Saying goodbye to our animal friends – how to decide when it is time to help them die

Our animal companion become so much a part of our lives but their lives are shorter than ours and at one point comes the time we need to say goodbye and make the decision to let them go. It seems to be rare to have our dog and cat friends pass on their own easily so many times the decision must be made by us. As difficult as it can be to make the decision to let our best friend go, it is an amazing gift of kindness we can make to decide to let them go peacefully when they reach a point of suffering.

How do we decide when it is time?

There is no right answer to that question and I think we all need to look into our own hearts and decide when that is right. I often find that when people are very close to their animals they know when that time is but there is also often a period of questioning that comes before then. Is it time, is it not time? Are they happy at all anymore? Will they get better? I also find that animals often go through ups and downs when they are getting close to dying. Two good days, two bad ones, going down hill and then having a day where they connect again with us.

That other thing I think we need to consider is that our animals sometimes need time to make their own peace with leaving us. They may realize that their bodies are wearing out but they love us so much that they aren’t sure if they can leave or even if we will be ok with their passing.

I often remind people, who have animals approaching death, to do their own work to come to terms with their animal passing. And it is important when you reach that place, to make sure that you tell your animal friend that it is ok to die, that they are loved but that their human (you) will be ok when they leave. This doesn’t mean that we will not be sad or it will not be hard. Believe me it sometimes feels like a giant hole has been torn in the universe, they leave a large space. But if you truly love someone and they are suffering and there is not a hope that they will get better, I find we want them to be able to pass on and not have to suffer anymore.

Because we do not have nursing homes for our animal friends we become the main caregivers. Depending on your animal’s condition, how available we are can make a large difference. If you work from home you may be able to do more hospice care than someone who is gone eight hours a day. It isn’t far to keep an animal here who cannot move and will be sitting in urine for an eight-hour day. However if they are not in pain and you can be home with them during the day and make sure they can be turned and any accidents get cleaned up immediately there is nothing wrong with taking care of a severely disabled animal. It is completely acceptable to decide to let an animal pass on because we can not properly care for them or give them what they need.

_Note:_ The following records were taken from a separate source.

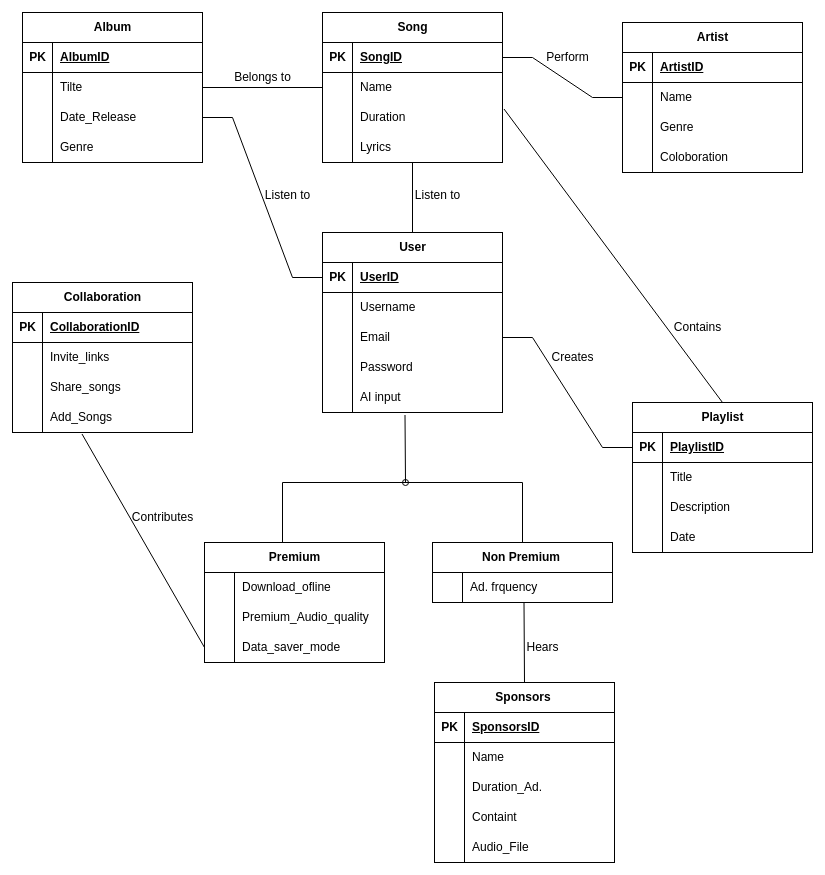
<!DOCTYPE html>
<html lang="en">
<head>
<meta charset="utf-8">
<title>Music service entity relationship diagram</title>
<style>
:root { --paper: #ffffff; --ink: #000000; --row: 30px; }
* { box-sizing: border-box; margin: 0; padding: 0; }
html, body { width: 825px; height: 875px; overflow: hidden; background: var(--paper); }
.diagram { position: relative; width: 825px; height: 875px; overflow: hidden; color: var(--ink); font: 12px/29px "Liberation Sans", Arial, sans-serif; }
.connectors { position: absolute; left: 0; top: 0; fill: none; stroke: var(--ink); stroke-width: 1; }
.entity { position: absolute; width: 181px; border: 1px solid var(--ink); background: var(--paper); white-space: nowrap; }
.entity h2 { height: var(--row); border-bottom: 1px solid var(--ink); font-size: 12px; font-weight: 700; text-align: center; }
.key, .fields { display: grid; grid-template-columns: 30px 1fr; }
.key { height: var(--row); border-bottom: 1px solid var(--ink); font-weight: 700; }
.key span { border-right: 1px solid var(--ink); text-align: center; }
.key b { padding-left: 7px; text-decoration: underline; }
.fields ul { grid-column: 2; padding-left: 7px; list-style: none; }
.fields::before { content: ""; border-right: 1px solid var(--ink); }
.fields li { height: var(--row); }
.fields li:last-child { height: 29px; }
.relation { position: absolute; height: 14px; line-height: 14px; white-space: nowrap; transform: translate(-50%, -50%); }
#album { left: 22px; top: 12px; }
#song { left: 322px; top: 12px; }
#artist { left: 622px; top: 22px; }
#user { left: 322px; top: 232px; }
#collaboration { left: 12px; top: 282px; }
#playlist { left: 632px; top: 402px; }
#premium { left: 204px; top: 542px; }
#non-premium { left: 432px; top: 542px; }
#sponsors { left: 434px; top: 682px; }
</style>
</head>
<body>
<main class="diagram">
  <svg class="connectors" width="825" height="875" viewBox="0 0 825 875" aria-hidden="true">
    <line x1="202" y1="87.5" x2="323" y2="87.5"/>
    <polyline points="202,117.5 232.5,117.5 292.5,277.5 323,277.5"/>
    <line x1="412.5" y1="162" x2="412.5" y2="233"/>
    <polyline points="502,57.5 532.5,57.5 592.5,97.5 623,97.5"/>
    <line x1="504" y1="109" x2="722.5" y2="402.5"/>
    <polyline points="502,337.5 532.5,337.5 602.5,447.5 633,447.5"/>
    <line x1="82" y1="434" x2="204.5" y2="647.5"/>
    <line x1="405" y1="415" x2="405.5" y2="482.5"/>
    <polyline points="282.5,543 282.5,482.5 522.5,482.5 522.5,543"/>
    <circle cx="405.5" cy="482.5" r="3"/>
    <line x1="524" y1="602" x2="524.5" y2="683"/>
  </svg>

  <section class="entity" id="album">
    <h2>Album</h2>
    <div class="key"><span>PK</span><b>AlbumID</b></div>
    <div class="fields"><ul><li>Tilte</li><li>Date_Release</li><li>Genre</li></ul></div>
  </section>

  <section class="entity" id="song">
    <h2>Song</h2>
    <div class="key"><span>PK</span><b>SongID</b></div>
    <div class="fields"><ul><li>Name</li><li>Duration</li><li>Lyrics</li></ul></div>
  </section>

  <section class="entity" id="artist">
    <h2>Artist</h2>
    <div class="key"><span>PK</span><b>ArtistID</b></div>
    <div class="fields"><ul><li>Name</li><li>Genre</li><li>Coloboration</li></ul></div>
  </section>

  <section class="entity" id="user">
    <h2>User</h2>
    <div class="key"><span>PK</span><b>UserID</b></div>
    <div class="fields"><ul><li>Username</li><li>Email</li><li>Password</li><li>AI input</li></ul></div>
  </section>

  <section class="entity" id="collaboration">
    <h2>Collaboration</h2>
    <div class="key"><span>PK</span><b>CollaborationID</b></div>
    <div class="fields"><ul><li>Invite_links</li><li>Share_songs</li><li>Add_Songs</li></ul></div>
  </section>

  <section class="entity" id="playlist">
    <h2>Playlist</h2>
    <div class="key"><span>PK</span><b>PlaylistID</b></div>
    <div class="fields"><ul><li>Title</li><li>Description</li><li>Date</li></ul></div>
  </section>

  <section class="entity" id="premium">
    <h2>Premium</h2>
    <div class="fields"><ul><li>Download_ofline</li><li>Premium_Audio_quality</li><li>Data_saver_mode</li></ul></div>
  </section>

  <section class="entity" id="non-premium">
    <h2 style="padding-right:3px">Non Premium</h2>
    <div class="fields"><ul><li>Ad. frquency</li></ul></div>
  </section>

  <section class="entity" id="sponsors">
    <h2 style="padding-right:3px">Sponsors</h2>
    <div class="key"><span>PK</span><b>SponsorsID</b></div>
    <div class="fields"><ul><li>Name</li><li>Duration_Ad.</li><li>Containt</li><li>Audio_File</li></ul></div>
  </section>

  <span class="relation" style="left:262.5px;top:77px">Belongs to</span>
  <span class="relation" style="left:287.5px;top:195px">Listen to</span>
  <span class="relation" style="left:437.5px;top:195px">Listen to</span>
  <span class="relation" style="left:567.5px;top:57px">Perform</span>
  <span class="relation" style="left:697.5px;top:327px">Contains</span>
  <span class="relation" style="left:572.5px;top:357px">Creates</span>
  <span class="relation" style="left:162.5px;top:517px">Contributes</span>
  <span class="relation" style="left:542.5px;top:647px">Hears</span>
</main>
</body>
</html>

We also need to think about our own care and sanity. I choose to let my own dog Melbrey go when he was still having pretty good days because he would be up all night and anxious and I couldn’t sleep, nor could he. Without sleep I could not care for him. We tried drugs, herbs and putting him in a different room. All caused him to be more anxious and the drugs made him pee all over himself. I made the decision that I would care for him the best I could but when I felt my sanity slipping I would have to let him go. It was difficult but I followed through on that decision. I felt like we may have shortened his life by a few weeks but he was loved and cared for well when he was here. Shortly after I let him go he returned to me in spirit to let me know what he could jump and bounce again (two activities he had not been able to do in his older years). While I had a lot of doubts about letting him go, I have come to peace with the decision.

Sometimes reaching out to a vet, a hospice group or other people who are skilled in working with death will help. I have worked with my friend Rose DeDan with almost all my animals surrounding death. She is a local shaman and has helped to make my animal companions’ passing easier and has been able to facilitate communication between us so that I could say goodbye at the end. Many of my clients have also worked with her.

Some things I tell people to watch for are the following
Is your cat or dog eating?
Do they still enjoy pets and affection? Do they make eye contact?
What is their pain level? Can medication take away most of their pain?
Is there a chance that things will turn around and they will get better? Or is what they have terminal and will continue to get worse?
How is your health? Are you able to take care of yourself well enough to be a good caregiver to your animal companion?

I also have the three-day rule I often follow, many older animals seem to have stretches of one or two bad days but when they reach three they are much less likely to bounce back. Three days without eating or connecting is often a sign they are ready to pass on if they have a terminal disease.

No situation is the same. We must all find our own peace. And when we truly love there is no bad decision when it is made with the heart. Follow your heart, love them while they are here, and remember that they will forever live on in own hearts because love never dies. We lose a friend but gain a furry guardian angel.

2 Responses to “Saying goodbye to our animal friends – how to decide when it is time to help them die”

  1. Michelle Nichols Says:

    Nice article. What do you think about allowing them to die naturally, when under excellent pain management? We will be hosting some upcoming events that have the potential to expand awareness on this topic. It’s especially relevant for those whose values, goals and beliefs are not consistent with euthanasia.

  2. Lena Says:

    For most of my clients dying naturally is not an option. I believe you need 24 hour care in many animals if that is possible and most people have families or jobs that take them away from their animals. I also find that sometimes pain management is not enough to control extreme pain. I have had clients who choose to do a natural death but most do not. If they can give 24 hour care, their animal is not in extreme pain and they have enough support around them that the client can also sleep and take care of themselves I think it is possible. I think most importantly most people want to be able to end their animals’ lives when they reach a point of suffering or when they no longer have quality of life.